RECORDS TO PROCESS:
━━━━━━━━━━

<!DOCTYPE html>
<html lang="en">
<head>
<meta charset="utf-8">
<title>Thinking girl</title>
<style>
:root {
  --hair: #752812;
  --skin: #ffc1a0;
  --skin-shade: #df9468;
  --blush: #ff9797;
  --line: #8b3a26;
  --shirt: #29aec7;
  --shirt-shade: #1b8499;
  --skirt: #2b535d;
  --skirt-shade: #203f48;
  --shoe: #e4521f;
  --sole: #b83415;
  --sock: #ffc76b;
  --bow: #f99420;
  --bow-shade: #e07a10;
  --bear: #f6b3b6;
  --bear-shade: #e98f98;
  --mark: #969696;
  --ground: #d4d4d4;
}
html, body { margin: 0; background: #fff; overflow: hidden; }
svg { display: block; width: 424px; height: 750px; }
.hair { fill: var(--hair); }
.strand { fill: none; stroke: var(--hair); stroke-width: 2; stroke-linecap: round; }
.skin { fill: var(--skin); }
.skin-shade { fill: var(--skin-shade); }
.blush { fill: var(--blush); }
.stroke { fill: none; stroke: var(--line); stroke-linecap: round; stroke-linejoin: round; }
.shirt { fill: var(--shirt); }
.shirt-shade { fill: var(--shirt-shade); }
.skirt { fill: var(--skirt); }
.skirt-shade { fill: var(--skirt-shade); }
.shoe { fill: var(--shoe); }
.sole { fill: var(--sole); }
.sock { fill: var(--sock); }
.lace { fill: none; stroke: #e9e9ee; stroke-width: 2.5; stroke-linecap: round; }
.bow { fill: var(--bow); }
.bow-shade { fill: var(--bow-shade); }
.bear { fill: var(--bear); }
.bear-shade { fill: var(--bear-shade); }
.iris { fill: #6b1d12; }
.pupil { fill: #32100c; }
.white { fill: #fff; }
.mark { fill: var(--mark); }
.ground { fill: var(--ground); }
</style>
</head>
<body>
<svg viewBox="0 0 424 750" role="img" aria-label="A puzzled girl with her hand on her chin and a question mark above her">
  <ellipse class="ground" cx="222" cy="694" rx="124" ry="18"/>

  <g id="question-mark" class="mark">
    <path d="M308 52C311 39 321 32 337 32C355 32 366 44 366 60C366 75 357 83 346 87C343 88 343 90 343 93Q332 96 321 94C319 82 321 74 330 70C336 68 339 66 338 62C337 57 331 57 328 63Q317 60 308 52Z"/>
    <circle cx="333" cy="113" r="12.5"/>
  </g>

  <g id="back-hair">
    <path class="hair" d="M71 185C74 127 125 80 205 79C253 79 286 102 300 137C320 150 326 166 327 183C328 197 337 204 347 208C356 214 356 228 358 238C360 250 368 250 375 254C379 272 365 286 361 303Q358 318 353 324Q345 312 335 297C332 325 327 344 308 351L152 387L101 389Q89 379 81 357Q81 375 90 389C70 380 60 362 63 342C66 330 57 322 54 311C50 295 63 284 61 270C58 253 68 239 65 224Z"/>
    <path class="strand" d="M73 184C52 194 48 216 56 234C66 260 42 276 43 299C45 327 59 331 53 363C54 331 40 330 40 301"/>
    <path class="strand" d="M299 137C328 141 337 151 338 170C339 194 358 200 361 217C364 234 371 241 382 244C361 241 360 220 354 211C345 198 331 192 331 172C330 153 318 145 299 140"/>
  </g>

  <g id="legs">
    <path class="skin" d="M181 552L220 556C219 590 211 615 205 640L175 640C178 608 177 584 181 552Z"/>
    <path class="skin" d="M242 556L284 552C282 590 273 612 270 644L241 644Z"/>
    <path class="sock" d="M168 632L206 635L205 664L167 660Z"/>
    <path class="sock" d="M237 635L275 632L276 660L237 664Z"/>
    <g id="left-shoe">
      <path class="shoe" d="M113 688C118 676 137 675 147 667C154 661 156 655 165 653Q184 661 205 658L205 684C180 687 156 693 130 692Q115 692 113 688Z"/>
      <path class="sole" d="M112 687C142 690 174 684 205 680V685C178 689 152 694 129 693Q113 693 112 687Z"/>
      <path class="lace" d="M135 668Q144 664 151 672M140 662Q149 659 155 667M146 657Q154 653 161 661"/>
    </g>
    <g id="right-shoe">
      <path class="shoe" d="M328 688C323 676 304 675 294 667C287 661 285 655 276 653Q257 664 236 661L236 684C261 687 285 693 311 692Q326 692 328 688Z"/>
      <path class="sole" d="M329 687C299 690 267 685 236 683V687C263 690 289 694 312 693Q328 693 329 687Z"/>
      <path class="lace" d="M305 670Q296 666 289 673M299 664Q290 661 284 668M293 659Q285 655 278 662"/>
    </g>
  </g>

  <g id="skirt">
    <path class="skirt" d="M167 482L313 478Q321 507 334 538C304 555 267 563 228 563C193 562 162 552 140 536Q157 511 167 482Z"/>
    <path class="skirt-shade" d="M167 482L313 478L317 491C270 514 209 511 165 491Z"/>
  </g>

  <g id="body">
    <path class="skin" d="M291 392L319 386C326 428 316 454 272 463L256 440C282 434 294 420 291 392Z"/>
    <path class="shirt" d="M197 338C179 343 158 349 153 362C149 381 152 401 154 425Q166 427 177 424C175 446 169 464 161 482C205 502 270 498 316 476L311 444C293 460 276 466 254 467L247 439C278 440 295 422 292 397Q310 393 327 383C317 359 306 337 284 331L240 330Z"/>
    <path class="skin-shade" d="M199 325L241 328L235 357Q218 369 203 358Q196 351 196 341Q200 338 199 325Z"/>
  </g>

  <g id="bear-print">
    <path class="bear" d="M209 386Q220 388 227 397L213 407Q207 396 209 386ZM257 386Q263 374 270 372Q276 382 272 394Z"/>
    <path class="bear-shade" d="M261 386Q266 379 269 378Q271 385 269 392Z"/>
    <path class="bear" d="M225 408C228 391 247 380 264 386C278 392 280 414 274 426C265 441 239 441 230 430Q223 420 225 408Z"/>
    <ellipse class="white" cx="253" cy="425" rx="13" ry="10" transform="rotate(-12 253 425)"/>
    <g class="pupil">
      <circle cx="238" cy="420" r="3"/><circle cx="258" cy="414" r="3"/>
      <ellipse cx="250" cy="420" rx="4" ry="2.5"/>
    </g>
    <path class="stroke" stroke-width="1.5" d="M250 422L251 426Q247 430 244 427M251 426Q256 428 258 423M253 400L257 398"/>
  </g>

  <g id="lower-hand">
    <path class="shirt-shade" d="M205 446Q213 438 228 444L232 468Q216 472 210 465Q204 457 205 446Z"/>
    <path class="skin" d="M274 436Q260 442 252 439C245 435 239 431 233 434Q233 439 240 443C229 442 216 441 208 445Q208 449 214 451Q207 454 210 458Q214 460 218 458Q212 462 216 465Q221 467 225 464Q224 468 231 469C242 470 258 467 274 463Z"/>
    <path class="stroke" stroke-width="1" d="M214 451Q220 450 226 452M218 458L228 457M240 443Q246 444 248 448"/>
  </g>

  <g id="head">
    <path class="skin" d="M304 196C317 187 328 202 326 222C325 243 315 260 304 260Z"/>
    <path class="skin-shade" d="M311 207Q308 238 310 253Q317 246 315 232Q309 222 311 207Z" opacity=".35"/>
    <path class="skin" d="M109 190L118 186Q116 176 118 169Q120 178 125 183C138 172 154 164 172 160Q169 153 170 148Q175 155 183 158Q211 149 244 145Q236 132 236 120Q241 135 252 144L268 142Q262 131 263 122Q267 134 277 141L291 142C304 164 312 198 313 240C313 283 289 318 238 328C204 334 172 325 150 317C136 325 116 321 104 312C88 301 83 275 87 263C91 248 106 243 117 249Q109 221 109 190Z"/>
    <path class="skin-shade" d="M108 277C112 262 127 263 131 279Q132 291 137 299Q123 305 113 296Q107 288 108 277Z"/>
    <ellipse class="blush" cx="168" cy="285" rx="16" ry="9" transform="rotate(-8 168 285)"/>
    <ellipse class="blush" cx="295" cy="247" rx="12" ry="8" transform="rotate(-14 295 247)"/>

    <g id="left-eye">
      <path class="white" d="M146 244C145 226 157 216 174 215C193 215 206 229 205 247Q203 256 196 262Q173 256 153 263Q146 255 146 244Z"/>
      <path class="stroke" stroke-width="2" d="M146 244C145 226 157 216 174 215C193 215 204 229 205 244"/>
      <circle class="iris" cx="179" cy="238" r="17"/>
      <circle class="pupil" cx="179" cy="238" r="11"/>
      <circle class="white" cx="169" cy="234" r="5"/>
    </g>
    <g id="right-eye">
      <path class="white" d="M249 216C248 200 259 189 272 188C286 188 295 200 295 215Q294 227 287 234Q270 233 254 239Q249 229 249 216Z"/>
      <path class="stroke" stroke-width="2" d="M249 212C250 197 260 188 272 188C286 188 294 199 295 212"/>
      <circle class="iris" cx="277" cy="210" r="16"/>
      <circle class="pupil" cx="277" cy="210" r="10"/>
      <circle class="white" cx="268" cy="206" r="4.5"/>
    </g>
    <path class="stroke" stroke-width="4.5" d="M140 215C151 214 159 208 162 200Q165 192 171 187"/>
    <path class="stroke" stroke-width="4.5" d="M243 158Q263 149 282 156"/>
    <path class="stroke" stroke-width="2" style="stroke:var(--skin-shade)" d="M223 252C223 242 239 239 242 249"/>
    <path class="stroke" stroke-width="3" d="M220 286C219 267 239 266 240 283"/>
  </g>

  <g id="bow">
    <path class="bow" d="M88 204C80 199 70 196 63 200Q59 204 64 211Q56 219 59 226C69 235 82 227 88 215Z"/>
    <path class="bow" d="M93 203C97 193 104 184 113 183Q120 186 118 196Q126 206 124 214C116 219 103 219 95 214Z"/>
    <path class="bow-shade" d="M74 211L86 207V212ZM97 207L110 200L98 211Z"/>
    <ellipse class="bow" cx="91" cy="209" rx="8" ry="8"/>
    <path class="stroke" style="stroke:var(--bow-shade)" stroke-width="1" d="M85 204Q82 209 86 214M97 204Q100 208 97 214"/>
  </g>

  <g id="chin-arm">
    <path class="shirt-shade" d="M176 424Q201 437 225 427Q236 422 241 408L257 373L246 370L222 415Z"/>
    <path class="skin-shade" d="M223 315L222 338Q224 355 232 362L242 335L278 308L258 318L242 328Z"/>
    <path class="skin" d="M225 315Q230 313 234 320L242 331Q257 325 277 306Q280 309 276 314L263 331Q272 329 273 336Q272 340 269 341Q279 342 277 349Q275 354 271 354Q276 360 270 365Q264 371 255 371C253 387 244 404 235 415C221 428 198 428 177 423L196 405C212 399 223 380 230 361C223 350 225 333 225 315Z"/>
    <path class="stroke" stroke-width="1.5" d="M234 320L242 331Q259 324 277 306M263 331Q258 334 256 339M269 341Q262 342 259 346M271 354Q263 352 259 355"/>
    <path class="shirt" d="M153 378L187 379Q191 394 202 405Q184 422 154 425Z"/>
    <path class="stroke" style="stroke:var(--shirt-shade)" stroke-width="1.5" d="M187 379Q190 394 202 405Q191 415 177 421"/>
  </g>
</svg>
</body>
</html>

━━━━━━━━━━

EXERCISE DESCRIPTION:
The response must contain each line above that holds the string "circle".

PROBLEM SOLUTION:
    <circle cx="333" cy="113" r="12.5"/>
      <circle cx="238" cy="420" r="3"/><circle cx="258" cy="414" r="3"/>
      <circle class="iris" cx="179" cy="238" r="17"/>
      <circle class="pupil" cx="179" cy="238" r="11"/>
      <circle class="white" cx="169" cy="234" r="5"/>
      <circle class="iris" cx="277" cy="210" r="16"/>
      <circle class="pupil" cx="277" cy="210" r="10"/>
      <circle class="white" cx="268" cy="206" r="4.5"/>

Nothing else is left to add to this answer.